* WORK INSTRUCTIONS: Your answer should consist of each line below that includes the word "quadraticCurveTo".

Stored data entries
################

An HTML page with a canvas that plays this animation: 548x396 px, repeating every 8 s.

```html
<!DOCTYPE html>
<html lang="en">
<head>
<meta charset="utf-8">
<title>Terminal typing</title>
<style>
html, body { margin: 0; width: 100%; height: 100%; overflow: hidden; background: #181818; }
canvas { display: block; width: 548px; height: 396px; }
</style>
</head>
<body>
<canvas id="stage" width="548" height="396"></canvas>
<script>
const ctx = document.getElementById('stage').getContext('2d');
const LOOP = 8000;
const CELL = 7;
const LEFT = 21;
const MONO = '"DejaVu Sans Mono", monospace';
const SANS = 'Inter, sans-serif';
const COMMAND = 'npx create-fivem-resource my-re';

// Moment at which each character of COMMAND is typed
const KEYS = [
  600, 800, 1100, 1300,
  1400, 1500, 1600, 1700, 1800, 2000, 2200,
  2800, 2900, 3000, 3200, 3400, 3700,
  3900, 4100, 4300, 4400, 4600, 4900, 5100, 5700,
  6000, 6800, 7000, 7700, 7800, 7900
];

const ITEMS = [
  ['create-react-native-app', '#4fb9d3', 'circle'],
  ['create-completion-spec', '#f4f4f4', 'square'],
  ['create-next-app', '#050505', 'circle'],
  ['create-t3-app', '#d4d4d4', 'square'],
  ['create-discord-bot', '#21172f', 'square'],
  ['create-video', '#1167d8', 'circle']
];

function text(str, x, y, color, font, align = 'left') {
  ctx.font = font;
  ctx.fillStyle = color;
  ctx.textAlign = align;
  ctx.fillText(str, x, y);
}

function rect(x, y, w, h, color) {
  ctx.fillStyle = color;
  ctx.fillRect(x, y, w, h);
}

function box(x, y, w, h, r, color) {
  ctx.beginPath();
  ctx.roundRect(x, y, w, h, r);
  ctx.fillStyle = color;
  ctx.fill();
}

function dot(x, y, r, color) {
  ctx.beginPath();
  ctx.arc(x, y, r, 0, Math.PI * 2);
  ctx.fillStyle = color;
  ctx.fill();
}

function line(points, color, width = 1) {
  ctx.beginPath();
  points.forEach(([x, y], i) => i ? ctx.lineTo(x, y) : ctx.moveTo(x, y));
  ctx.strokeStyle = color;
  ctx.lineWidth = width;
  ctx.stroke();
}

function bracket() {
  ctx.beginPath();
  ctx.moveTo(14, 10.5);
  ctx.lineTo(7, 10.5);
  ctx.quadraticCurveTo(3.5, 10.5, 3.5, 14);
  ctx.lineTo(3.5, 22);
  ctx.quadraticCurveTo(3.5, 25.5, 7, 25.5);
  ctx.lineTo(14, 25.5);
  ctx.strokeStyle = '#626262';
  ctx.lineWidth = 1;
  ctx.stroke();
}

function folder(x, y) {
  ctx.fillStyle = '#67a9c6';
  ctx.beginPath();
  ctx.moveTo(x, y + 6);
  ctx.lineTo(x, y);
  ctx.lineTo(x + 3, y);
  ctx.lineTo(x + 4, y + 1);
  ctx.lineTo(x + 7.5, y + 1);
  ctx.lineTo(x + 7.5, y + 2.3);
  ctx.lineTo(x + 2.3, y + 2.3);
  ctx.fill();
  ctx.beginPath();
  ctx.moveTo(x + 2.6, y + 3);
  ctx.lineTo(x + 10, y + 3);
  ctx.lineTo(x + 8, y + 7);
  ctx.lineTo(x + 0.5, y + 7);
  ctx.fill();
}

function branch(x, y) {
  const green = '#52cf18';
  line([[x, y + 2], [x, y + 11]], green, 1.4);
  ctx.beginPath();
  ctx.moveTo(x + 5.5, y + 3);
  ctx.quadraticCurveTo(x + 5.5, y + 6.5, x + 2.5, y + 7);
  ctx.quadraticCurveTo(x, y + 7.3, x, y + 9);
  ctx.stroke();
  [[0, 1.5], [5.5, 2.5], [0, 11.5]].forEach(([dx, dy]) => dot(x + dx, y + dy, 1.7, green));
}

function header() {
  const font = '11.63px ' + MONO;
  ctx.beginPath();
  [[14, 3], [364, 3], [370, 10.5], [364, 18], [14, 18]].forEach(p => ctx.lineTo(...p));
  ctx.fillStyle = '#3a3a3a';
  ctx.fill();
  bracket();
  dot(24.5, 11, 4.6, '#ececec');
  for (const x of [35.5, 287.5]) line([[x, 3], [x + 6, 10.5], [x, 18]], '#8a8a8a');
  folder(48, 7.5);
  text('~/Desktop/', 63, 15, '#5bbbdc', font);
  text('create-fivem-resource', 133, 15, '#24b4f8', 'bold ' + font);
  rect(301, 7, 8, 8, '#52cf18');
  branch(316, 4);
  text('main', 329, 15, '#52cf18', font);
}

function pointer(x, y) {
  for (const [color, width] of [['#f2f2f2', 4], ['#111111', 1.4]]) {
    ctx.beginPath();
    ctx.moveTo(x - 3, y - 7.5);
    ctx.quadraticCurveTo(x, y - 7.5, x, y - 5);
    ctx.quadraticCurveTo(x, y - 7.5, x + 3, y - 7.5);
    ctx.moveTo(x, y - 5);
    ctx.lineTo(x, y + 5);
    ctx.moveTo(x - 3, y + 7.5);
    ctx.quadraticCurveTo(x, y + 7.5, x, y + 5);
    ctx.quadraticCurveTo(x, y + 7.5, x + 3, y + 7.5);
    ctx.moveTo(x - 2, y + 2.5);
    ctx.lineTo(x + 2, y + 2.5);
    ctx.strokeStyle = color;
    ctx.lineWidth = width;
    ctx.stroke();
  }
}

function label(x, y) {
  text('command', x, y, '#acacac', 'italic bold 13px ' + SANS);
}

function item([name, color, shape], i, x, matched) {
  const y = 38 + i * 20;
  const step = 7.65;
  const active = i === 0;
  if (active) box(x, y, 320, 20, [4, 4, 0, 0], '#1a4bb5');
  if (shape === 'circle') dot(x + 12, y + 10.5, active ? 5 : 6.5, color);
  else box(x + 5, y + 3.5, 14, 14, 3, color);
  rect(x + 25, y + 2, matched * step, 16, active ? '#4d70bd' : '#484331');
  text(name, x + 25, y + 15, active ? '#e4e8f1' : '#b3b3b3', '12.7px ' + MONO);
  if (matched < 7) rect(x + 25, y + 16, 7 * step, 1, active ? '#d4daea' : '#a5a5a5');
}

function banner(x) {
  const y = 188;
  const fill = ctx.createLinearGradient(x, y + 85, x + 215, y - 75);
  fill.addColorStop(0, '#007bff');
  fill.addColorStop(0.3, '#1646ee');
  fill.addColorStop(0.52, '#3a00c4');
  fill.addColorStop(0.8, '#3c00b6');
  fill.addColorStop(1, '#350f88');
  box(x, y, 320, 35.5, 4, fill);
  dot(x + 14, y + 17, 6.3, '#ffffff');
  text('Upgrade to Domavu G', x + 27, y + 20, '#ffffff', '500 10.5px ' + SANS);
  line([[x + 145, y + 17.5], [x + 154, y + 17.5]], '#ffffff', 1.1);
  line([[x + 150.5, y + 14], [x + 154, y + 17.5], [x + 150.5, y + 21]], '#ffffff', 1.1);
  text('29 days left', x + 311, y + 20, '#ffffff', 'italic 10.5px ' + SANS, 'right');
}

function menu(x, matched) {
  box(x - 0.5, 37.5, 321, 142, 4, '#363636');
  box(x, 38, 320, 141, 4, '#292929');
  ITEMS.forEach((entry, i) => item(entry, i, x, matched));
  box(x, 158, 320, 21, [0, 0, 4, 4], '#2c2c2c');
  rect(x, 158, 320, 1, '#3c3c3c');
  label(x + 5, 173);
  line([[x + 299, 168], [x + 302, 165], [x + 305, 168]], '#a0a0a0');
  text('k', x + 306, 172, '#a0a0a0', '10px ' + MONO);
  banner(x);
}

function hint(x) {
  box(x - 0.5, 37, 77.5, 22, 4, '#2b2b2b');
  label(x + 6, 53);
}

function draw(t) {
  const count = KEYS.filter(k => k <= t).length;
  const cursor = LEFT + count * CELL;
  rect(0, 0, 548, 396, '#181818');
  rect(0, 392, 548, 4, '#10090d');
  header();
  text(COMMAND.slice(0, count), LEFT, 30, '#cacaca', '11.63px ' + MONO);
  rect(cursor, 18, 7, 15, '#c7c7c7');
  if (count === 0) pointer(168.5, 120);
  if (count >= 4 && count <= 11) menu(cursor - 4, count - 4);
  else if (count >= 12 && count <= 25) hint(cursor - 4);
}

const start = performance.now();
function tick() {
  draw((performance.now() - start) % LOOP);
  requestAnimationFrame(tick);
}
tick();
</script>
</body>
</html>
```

################

* WRITTEN RESPONSE:
  ctx.quadraticCurveTo(3.5, 10.5, 3.5, 14);
  ctx.quadraticCurveTo(3.5, 25.5, 7, 25.5);
  ctx.quadraticCurveTo(x + 5.5, y + 6.5, x + 2.5, y + 7);
  ctx.quadraticCurveTo(x, y + 7.3, x, y + 9);
    ctx.quadraticCurveTo(x, y - 7.5, x, y - 5);
    ctx.quadraticCurveTo(x, y - 7.5, x + 3, y - 7.5);
    ctx.quadraticCurveTo(x, y + 7.5, x, y + 5);
    ctx.quadraticCurveTo(x, y + 7.5, x + 3, y + 7.5);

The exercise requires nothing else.